(Records from a data source)
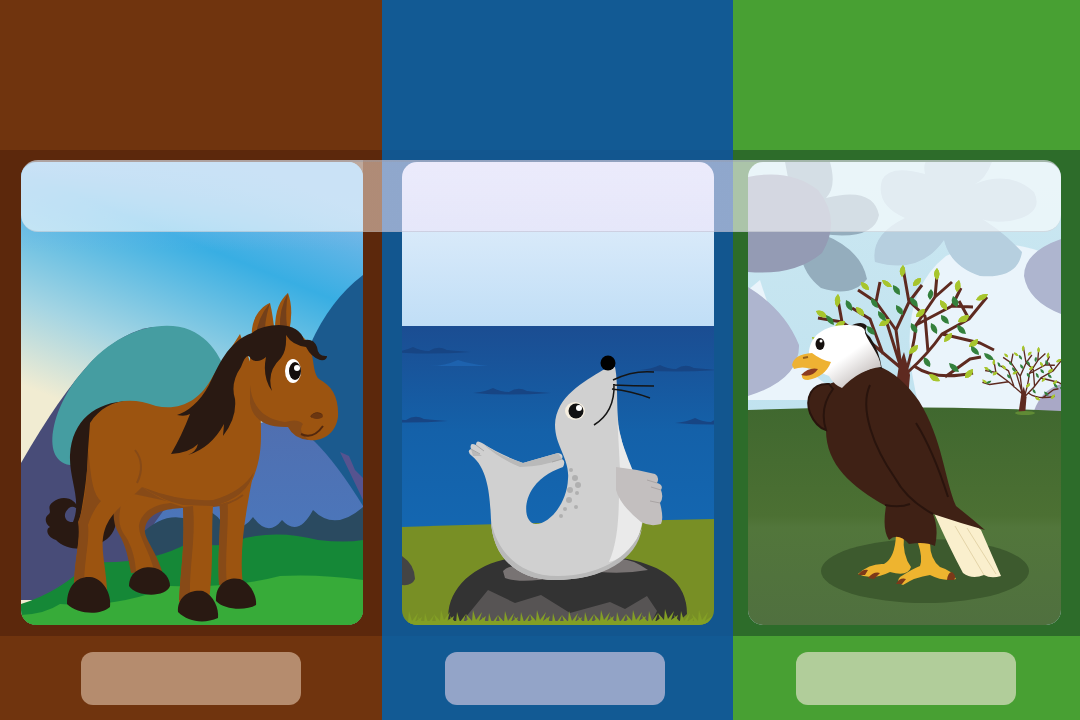
<!DOCTYPE html>
<html lang="en">
<head>
<meta charset="utf-8">
<title>Animal cards</title>
<style>
:root{--brown:#70340e;--brown-band:#5c280c;--blue:#125a94;--blue-band:#12568f;--green:#48a033;--green-band:#2d6c2a;--veil:rgba(255,255,255,.6)}
*{box-sizing:border-box;margin:0}
body{width:1080px;height:720px;overflow:hidden;font-family:Inter,sans-serif}
.board{position:relative;width:1080px;height:720px;display:grid;grid-template-columns:382px 351px 347px;overflow:hidden}
.column{position:relative}
.horse{background:linear-gradient(var(--brown) 150px,var(--brown-band) 150px 636px,var(--brown) 636px)}
.seal{background:linear-gradient(var(--blue) 150px,var(--blue-band) 150px 636px,var(--blue) 636px)}
.eagle{background:linear-gradient(var(--green) 150px,var(--green-band) 150px 636px,var(--green) 636px)}
.card{position:absolute;top:162px;height:463px;border-radius:15px;display:block}
.horse .card{left:21px;width:342px}
.seal .card{left:20px;width:312px}
.eagle .card{left:15px;width:313px}
.label{position:absolute;top:652px;width:220px;height:53px;border-radius:12px}
.horse .label{left:81px;background:#b58c6e}
.seal .label{left:63px;background:#93a4c8}
.eagle .label{left:63px;background:#b1cd9a}
.title-bar{position:absolute;left:21px;top:160px;width:1040px;height:72px;border-radius:17px;background:linear-gradient(90deg,rgba(255,255,255,.6) 0 342px,rgba(240,215,200,.57) 342px 361px,rgba(240,229,250,.57) 361px 712px,rgba(255,255,255,.6) 712px);border-top:2px solid rgba(150,155,170,.35);border-bottom:1px solid rgba(150,155,170,.3)}
</style>
</head>
<body>
<main class="board">
<section class="column horse">
<svg class="card" viewBox="21 162 342 463" role="img" aria-label="Brown horse in front of mountains">
<defs>
<linearGradient id="day-sky" x1=".65" y1="0" x2=".35" y2="1"><stop offset="0" stop-color="#7db9e8"/><stop offset=".2" stop-color="#38aee3"/><stop offset=".45" stop-color="#a5d5e3"/><stop offset=".62" stop-color="#f1ecd2"/></linearGradient>
<linearGradient id="day-top" x2="0" y2="1"><stop stop-color="#7ab6e8"/><stop offset="1" stop-color="#7ab6e8" stop-opacity="0"/></linearGradient>
<linearGradient id="peak" x2="0" y2="1"><stop stop-color="#506fb0"/><stop offset="1" stop-color="#4a78bd"/></linearGradient>
</defs>
<rect x="21" y="162" width="342" height="463" fill="url(#day-sky)"/>
<rect x="21" y="162" width="342" height="90" fill="url(#day-top)"/>
<path d="M310 345Q330 300 363 275V560H260Z" fill="#1b5a8e"/>
<path d="M21 463Q60 395 92 361Q125 330 153 327L230 420V600H21Z" fill="#484c78"/>
<path d="M70 465C38 460 54 402 84 370C114 332 160 318 190 330C216 341 228 370 234 400L220 470Z" fill="#459da1"/>
<path d="M130 560Q215 425 275 420Q310 420 363 506V560Z" fill="url(#peak)"/>
<path d="M340 452l9 4 6 14 8 8v22Z" fill="#56538f"/>
<path d="M140 535Q165 510 190 520Q205 500 222 522Q240 535 253 517Q268 538 282 520Q298 538 313 510Q335 532 363 507V580H120Z" fill="#2a4a60"/>
<path d="M21 604Q60 592 90 562Q150 565 190 542Q225 550 245 538Q280 530 318 540Q345 543 363 540V625H21Z" fill="#158837"/>
<path d="M21 615Q45 614 60 604Q120 608 170 586Q235 588 280 576Q320 574 363 580V625H21Z" fill="#37ab39"/>
<g id="horse-tail" fill="#291912">
<path d="M128 401C96 402 72 420 70 455C69 480 82 500 73 522C66 523 61 515 69 508C73 505 77 508 78 511C78 499 63 494 53 502C46 507 52 511 49 514C44 517 45 524 50 527C45 529 47 537 56 540C66 551 90 552 104 541C119 532 119 512 112 498L100 450Z"/>
</g>
<g id="far-legs">
<path d="M122 478C113 500 110 520 119 534C126 546 128 557 131 573L162 571C156 550 143 538 145 528C148 514 162 508 188 508L178 470Z" fill="#874a17"/>
<path d="M124 492C118 515 117 525 126 537C132 547 135 558 136 571L154 570C149 550 138 536 139 525C142 509 160 502 176 503Z" fill="#9c5410"/>
<path d="M218 490C223 520 217 545 219 585H243C239 553 245 515 253 475Z" fill="#9c5410"/>
<path d="M218 490C223 520 217 545 219 585H227C224 555 230 525 227 490Z" fill="#874a17"/>
<path d="M129 586C129 570 145 565 155 568C165 571 170 579 170 586C166 598 136 597 129 586Z" fill="#291912"/>
<path d="M216 601C215 584 228 576 240 579C251 583 257 597 256 605C246 611 224 610 216 601Z" fill="#291912"/>
</g>
<path d="M90 423C104 402 126 395 156 406C180 411 200 401 213 376L240 334L262 395C258 424 266 444 254 476C247 495 231 503 213 506C211 540 214 560 209 602H179C181 565 185 548 183 507C169 503 155 496 142 487C130 500 112 509 105 529C99 546 106 565 107 590H74C74 560 81 540 79 522C84 500 88 470 88 450Z" fill="#9c5410"/>
<path d="M88 450C87 480 85 506 78 522C81 540 74 560 74 588H84C84 560 90 540 88 525C92 512 99 503 101 501C91 492 91 470 88 450M183 507C185 548 181 565 179 600H190C189 565 196 540 193 506ZM142 487Q163 501 183 505L213 506Q247 498 254 472Q242 492 213 500Q180 502 142 487" fill="#874a17"/>
<path d="M135 450Q146 464 137 483M243 495Q230 505 213 506" fill="none" stroke="#874a17" stroke-width="2"/>
<path d="M67 604C67 584 79 576 90 577C103 578 112 594 110 607C100 616 77 614 67 604ZM178 612C177 596 191 589 203 591C214 595 219 609 218 618C204 624 188 622 178 612Z" fill="#291912"/>
<path d="M252 338C250 320 260 307 270 303Q273 315 275 336ZM275 330C275 310 280 300 288 293Q294 309 289 332Z" fill="#9c5410"/>
<path d="M256 337Q257 318 270 303Q263 326 266 336ZM280 328Q279 309 288 293Q285 312 287 326Z" fill="#74401a"/>
<path d="M250 340C266 329 290 324 305 339C316 353 311 371 319 379C332 386 339 397 338 417C336 432 324 442 309 440C296 437 296 425 287 424C268 425 251 414 250 393Z" fill="#9c5410"/>
<path d="M250 385Q253 418 285 422Q298 418 303 424Q297 431 309 440Q294 439 288 427Q254 428 250 403Z" fill="#874a17"/>
<path d="M301 434Q313 440 323 426M311 417q5-6 11-2" fill="none" stroke="#52280e" stroke-width="2"/>
<ellipse cx="317" cy="416" rx="6" ry="3" fill="#6b3610"/>
<path d="M252 333C227 342 218 367 209 385C200 402 187 412 177 415Q185 417 190 414Q182 435 171 454Q189 453 198 444Q196 452 188 455Q211 448 224 424L223 436Q237 418 235 399Q230 383 241 367Q247 350 251 359Q258 364 266 357Q262 377 272 391Q266 372 281 358Q287 350 286 335Q292 345 306 347Q311 357 320 360Q327 361 327 356Q318 357 317 347Q314 338 304 340Q300 326 279 325Q262 325 252 333Z" fill="#291912"/>
<ellipse cx="293" cy="371" rx="8" ry="12" fill="#fff"/><ellipse cx="295" cy="371" rx="6" ry="9" fill="#140d0b"/><circle cx="297" cy="368" r="3" fill="#fff"/>
</svg>
<div class="label"></div>
</section>

<section class="column seal">
<svg class="card" viewBox="402 162 312 463" role="img" aria-label="Grey seal sitting on a rock by the sea">
<defs>
<linearGradient id="pale-sky" x2="0" y2="1"><stop stop-color="#e6f2fd"/><stop offset=".5" stop-color="#d5e8f9"/><stop offset="1" stop-color="#c0def6"/></linearGradient>
<linearGradient id="sea" x2="0" y2="1"><stop stop-color="#1b4d92"/><stop offset=".5" stop-color="#1461a9"/><stop offset="1" stop-color="#1467b1"/></linearGradient>
<path id="wave" d="M0 5Q12 4 20 0Q28 4 36 4Q45-2 54 3Q64 4 78 5Q35 8 0 5Z"/>
<path id="grass-tuft" d="M0 12L-3 2L3 9L4-2L7 8L13 0L10 9L17 4L14 13Z"/>
</defs>
<rect x="402" y="162" width="312" height="165" fill="url(#pale-sky)"/>
<rect x="402" y="326" width="312" height="210" fill="url(#sea)"/>
<g fill="#174584"><use href="#wave" x="473" y="388"/><use href="#wave" x="640" y="365"/><use href="#wave" x="393" y="347"/><use href="#wave" x="370" y="416"/><use href="#wave" x="675" y="418"/></g>
<path d="M430 366Q445 366 458 360Q470 364 488 366Z" fill="#1d62ae"/>
<path d="M402 527Q560 522 714 519V625H402Z" fill="#788f25"/>
<path d="M402 556Q415 565 415 579Q412 586 402 585Z" fill="#444"/>
<path d="M449 625C443 590 475 561 520 557C580 550 644 555 669 576Q687 590 687 614L675 625Z" fill="#333"/>
<path d="M470 612L488 590L515 603L541 595L570 613L610 602L625 609L647 596L657 611L650 625H459Z" fill="#575454"/>
<path d="M503 571Q510 563 530 567L560 577Q520 584 505 578ZM605 562Q625 553 648 570Q625 574 600 572Z" fill="#787373"/>
<g fill="#839f25"><use href="#grass-tuft" x="405" y="613"/><use href="#grass-tuft" x="421" y="615"/><use href="#grass-tuft" x="437" y="612"/><use href="#grass-tuft" x="453" y="614"/><use href="#grass-tuft" x="469" y="612"/><use href="#grass-tuft" x="485" y="615"/><use href="#grass-tuft" x="501" y="613"/><use href="#grass-tuft" x="517" y="614"/><use href="#grass-tuft" x="533" y="612"/><use href="#grass-tuft" x="549" y="615"/><use href="#grass-tuft" x="565" y="613"/><use href="#grass-tuft" x="581" y="614"/><use href="#grass-tuft" x="597" y="612"/><use href="#grass-tuft" x="613" y="614"/><use href="#grass-tuft" x="629" y="612"/><use href="#grass-tuft" x="645" y="613"/><use href="#grass-tuft" x="661" y="611"/><use href="#grass-tuft" x="677" y="613"/><use href="#grass-tuft" x="695" y="612"/></g>
<path d="M402 621H714V625H402Z" fill="#839f25"/>
<path d="M603 370C584 382 556 396 555 425C555 446 570 459 568 479C567 504 549 524 536 524C524 523 523 502 533 488C542 475 555 470 563 467Q566 461 562 459Q564 454 558 453Q540 458 523 463Q499 454 482 443Q476 439 476 445Q469 442 471 449Q466 451 472 456C488 469 490 496 491 520C492 555 515 580 555 580C602 580 637 560 643 520C646 493 627 467 621 437C615 415 619 386 615 367Z" fill="#d0d0d0"/>
<path d="M617 412C617 445 639 475 643 505C644 538 630 557 609 562C621 535 618 500 620 470Z" fill="#eaeaea"/>
<path d="M471 449L482 456L473 456ZM491 520C492 555 515 580 555 580C602 580 637 560 642 528C630 560 595 576 558 576C518 576 496 550 491 520M482 443Q500 456 523 463L558 453L562 459Q545 466 520 467Q498 458 482 443" fill="#b9b9b9"/>
<path d="M476 445l8 6m-13-2l9 5m82 5l-10 3" stroke="#a8a8a8" fill="none"/>
<path d="M616 467Q635 469 655 474Q660 477 657 483Q664 485 661 490Q664 498 660 503Q664 518 661 524Q650 527 641 522Q620 505 616 490Z" fill="#c3bfbf"/>
<path d="M657 483l-10-3m14 10l-10-3m9 16l-10-2" stroke="#a9a4a4" fill="none"/>
<g fill="#b0b0b0"><circle cx="571" cy="470" r="2"/><circle cx="575" cy="478" r="3"/><circle cx="578" cy="485" r="3"/><circle cx="570" cy="490" r="3"/><circle cx="577" cy="493" r="2"/><circle cx="569" cy="500" r="3"/><circle cx="576" cy="507" r="2"/><circle cx="565" cy="509" r="2"/><circle cx="561" cy="516" r="2"/></g>
<path d="M614 384Q615 412 594 425M613 380Q633 370 654 372M613 385Q634 386 654 386M612 389Q631 391 650 398" fill="none" stroke="#151515" stroke-width="1.5"/>
<circle cx="608" cy="363" r="7.5"/>
<ellipse cx="575" cy="411" rx="10" ry="9" fill="#f5eee0"/><circle cx="576" cy="411" r="7.5" fill="#111"/><circle cx="579" cy="408" r="3" fill="#fff"/>
</svg>
<div class="label"></div>
</section>

<section class="column eagle">
<svg class="card" viewBox="748 162 313 463" role="img" aria-label="Bald eagle standing on grass before two trees">
<defs>
<linearGradient id="cloud-sky" x2="0" y2="1"><stop stop-color="#cbe7f1"/><stop offset="1" stop-color="#b8dfee"/></linearGradient>
<linearGradient id="meadow" x2="0" y2="1"><stop stop-color="#40682f"/><stop offset=".5" stop-color="#4c7033"/><stop offset=".55" stop-color="#52763b"/><stop offset="1" stop-color="#50703f"/></linearGradient>
<linearGradient id="head-white" x2=".8" y2="1"><stop offset=".55" stop-color="#fff"/><stop offset="1" stop-color="#b9b2b0"/></linearGradient>
<g id="tree">
<path d="M894 408Q905 390 901 368L870 342L842 322L818 318M901 368L896 330L876 302L858 290M896 330L909 302L903 268M903 380Q914 350 916 325L935 297L937 275M916 325L952 306L961 288M908 372Q928 354 942 334L969 319L987 297M942 334L980 343L994 350M914 366Q935 381 973 373M945 377L970 359L981 357M870 342L828 348L812 343M842 322L838 300M876 302L880 282M935 297L952 282M969 319L959 301M928 352L925 316L910 302M883 354L870 319L852 308M952 306L973 307M909 302L922 285M901 368L886 320" fill="none" stroke="#5e2a20" stroke-width="3" stroke-linejoin="round"/>
<path d="M892 410L899 365L904 352L910 375L907 410Z" fill="#5e2a20"/>
<g id="leaves">
<path id="leaf-set" d="M903 265q5 6-1 12q-5-6 1-12M921 278q-8 0-8 8q8 0 8-8M937 268q5 6 0 12q-6-6 0-12M882 280q7 0 10 7q-8 1-10-7M861 282q8 1 8 8q-8 0-8-8M838 294q5 7-1 13q-5-7 1-13M816 311q8-2 11 6q-8 2-11-6M845 321q-9-1-10 7q9 1 10-7M856 307q9 1 8 9q-8-1-8-9M959 280q4 7-2 12q-5-7 2-12M988 294q-9-1-12 6q9 2 12-6M969 315q-10 0-11 7q10 2 11-7M978 339q-8 1-9 8q9 1 9-8M973 369q-9 2-8 9q8 0 8-9M940 300q8 2 7 10q-8-2-7-10M925 309q-8 0-9 8q8 1 9-8M890 319q-9-1-11 7q10 1 11-7M918 345q-9 1-9 9q9-1 9-9M952 333q-8 1-8 9q8-1 8-9M812 337q8 1 11 8q-9 1-11-8M929 374q8 0 11 7q-9 2-11-7" fill="#a7c52d"/>
<g fill="#34803c"><use href="#leaf-set" fill="#34803c"/>
<path d="M893 285q8 2 7 10q-8-2-7-10M931 289q5 5-1 11q-5-5 1-11M871 298q7 2 7 10q-8-2-7-10M910 297q8 2 8 10q-9-2-8-10M953 296q8 4 4 11q-8-3-4-11M846 300q8 3 6 11q-8-3-6-11M826 315q8 2 8 10q-8-2-8-10M878 311q8 2 8 10q-9-2-8-10M931 323q8 3 6 11q-8-3-6-11M957 325q8 1 9 9q-9 0-9-9M971 346q8 2 8 9q-9-1-8-9M949 363q9 1 10 9q-9 0-10-9M924 357q8 3 6 10q-8-2-6-10M896 305q8 2 7 10q-8-2-7-10M867 326q8 1 8 9q-9-1-8-9M941 315q8 1 8 9q-9-1-8-9M984 353q8 1 10 7q-9 1-10-7M911 323q8 3 6 10q-8-2-6-10M832 340q-9-1-12 6q9 2 12-6"/></g>
</g></g>
</defs>
<rect x="748" y="162" width="313" height="463" fill="url(#cloud-sky)"/>
<path d="M920 410Q890 300 946 256Q1000 230 1061 260V410ZM748 290V400H860Q790 380 760 280Z" fill="#eaf4fb"/>
<path d="M882 180Q890 164 925 174Q920 150 950 162H992Q985 180 975 184Q1010 170 1034 192Q1045 214 1010 221Q985 224 975 215Q1000 228 1022 252Q1018 279 980 276Q950 266 944 240Q920 275 875 262Q870 235 905 218Q875 205 882 180Z" fill="#b6cfdf"/>
<path d="M785 162H830Q837 187 826 198Q873 186 879 215Q874 241 822 234Q861 249 867 279Q852 298 821 288Q798 270 800 240Z" fill="#94adbd"/>
<path d="M748 177Q790 168 818 190Q842 220 822 253Q795 276 748 272Z" fill="#949bb4"/>
<path d="M748 287Q785 310 799 345Q800 380 748 396ZM1061 239Q1024 252 1024 276Q1028 301 1061 314Z" fill="#aeb5cf"/>
<path d="M1061 384q-20 6-27 27h27Z" fill="#a9a8c6"/>
<path d="M748 410Q900 404 1061 411V625H748Z" fill="url(#meadow)"/>
<use href="#tree"/>
<use href="#tree" transform="translate(617 221) scale(.45 .47)"/>
<ellipse cx="1025" cy="413" rx="10" ry="2" fill="#608b35"/>
<ellipse cx="925" cy="571" rx="104" ry="32" fill="#3d5a2e"/>
<path d="M934 513Q970 520 981 530L1001 576Q991 579 984 575Q972 580 963 573Q948 545 934 513Z" fill="#faefcd"/>
<path d="M955 526L984 575M967 528L996 574" stroke="#e4d4a8" fill="none"/>
<g fill="#eeb42f">
<path d="M896 535H904Q902 555 911 567Q908 577 890 572Q872 581 858 574Q870 563 884 564Q895 558 896 535Z"/>
<path d="M918 543H930Q930 559 940 567Q953 571 956 579Q944 582 930 575Q915 577 903 585Q895 582 900 577Q914 568 920 566Q923 558 918 543Z"/>
</g>
<path d="M858 575q4-6 10-5l-3 5ZM868 578q6-7 12-5l-6 6ZM896 584q4-7 10-5l-4 5ZM947 580q1-8 5-8q5 4 2 8Z" fill="#7c3919"/>
<path d="M829 384C811 383 805 398 810 413Q816 427 826 430C826 465 852 487 886 506Q882 530 889 540Q898 532 909 544Q925 541 935 546Q939 529 933 514Q960 523 985 530Q970 517 956 506C944 478 943 440 919 401Q900 374 878 366Z" fill="#3f2115"/>
<path d="M829 384C811 383 805 398 810 413Q816 427 826 430Q819 408 833 389ZM870 385C859 409 874 448 895 478Q907 500 933 514M885 505Q900 508 910 504M916 423Q933 450 948 497" fill="none" stroke="#29140d" stroke-width="2"/>
<path d="M850 326Q862 320 867 326Q863 332 870 337Q879 350 882 369L872 365Z" fill="#1e1511"/>
<path d="M809 356C808 335 826 324 849 325Q866 325 865 333C870 345 880 355 881 367Q860 369 842 388Q834 385 829 376Q813 370 809 356Z" fill="url(#head-white)"/>
<path d="M792 365Q794 354 812 353Q821 360 831 362Q825 377 808 380Q801 380 802 375L812 369Q802 366 794 369Z" fill="#eeb233"/>
<path d="M801 375Q809 367 818 369Q812 378 801 375Z" fill="#8b3b21"/>
<path d="M803 358l5-1" stroke="#95601a" stroke-width="2"/>
<ellipse cx="820" cy="344" rx="4.5" ry="6" fill="#15100e"/><circle cx="821" cy="341" r="1.5" fill="#fff"/>
</svg>
<div class="label"></div>
</section>
<div class="title-bar"></div>
</main>
</body>
</html>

DESCRIPTION OF THE TASK: Retype only the lines above between the line with "545 219 585H243C239" and the line with "450Q146 464 137", counting those two lines as well, and keep every character as it is.

TASK ANSWER:
<path d="M218 490C223 520 217 545 219 585H243C239 553 245 515 253 475Z" fill="#9c5410"/>
<path d="M218 490C223 520 217 545 219 585H227C224 555 230 525 227 490Z" fill="#874a17"/>
<path d="M129 586C129 570 145 565 155 568C165 571 170 579 170 586C166 598 136 597 129 586Z" fill="#291912"/>
<path d="M216 601C215 584 228 576 240 579C251 583 257 597 256 605C246 611 224 610 216 601Z" fill="#291912"/>
</g>
<path d="M90 423C104 402 126 395 156 406C180 411 200 401 213 376L240 334L262 395C258 424 266 444 254 476C247 495 231 503 213 506C211 540 214 560 209 602H179C181 565 185 548 183 507C169 503 155 496 142 487C130 500 112 509 105 529C99 546 106 565 107 590H74C74 560 81 540 79 522C84 500 88 470 88 450Z" fill="#9c5410"/>
<path d="M88 450C87 480 85 506 78 522C81 540 74 560 74 588H84C84 560 90 540 88 525C92 512 99 503 101 501C91 492 91 470 88 450M183 507C185 548 181 565 179 600H190C189 565 196 540 193 506ZM142 487Q163 501 183 505L213 506Q247 498 254 472Q242 492 213 500Q180 502 142 487" fill="#874a17"/>
<path d="M135 450Q146 464 137 483M243 495Q230 505 213 506" fill="none" stroke="#874a17" stroke-width="2"/>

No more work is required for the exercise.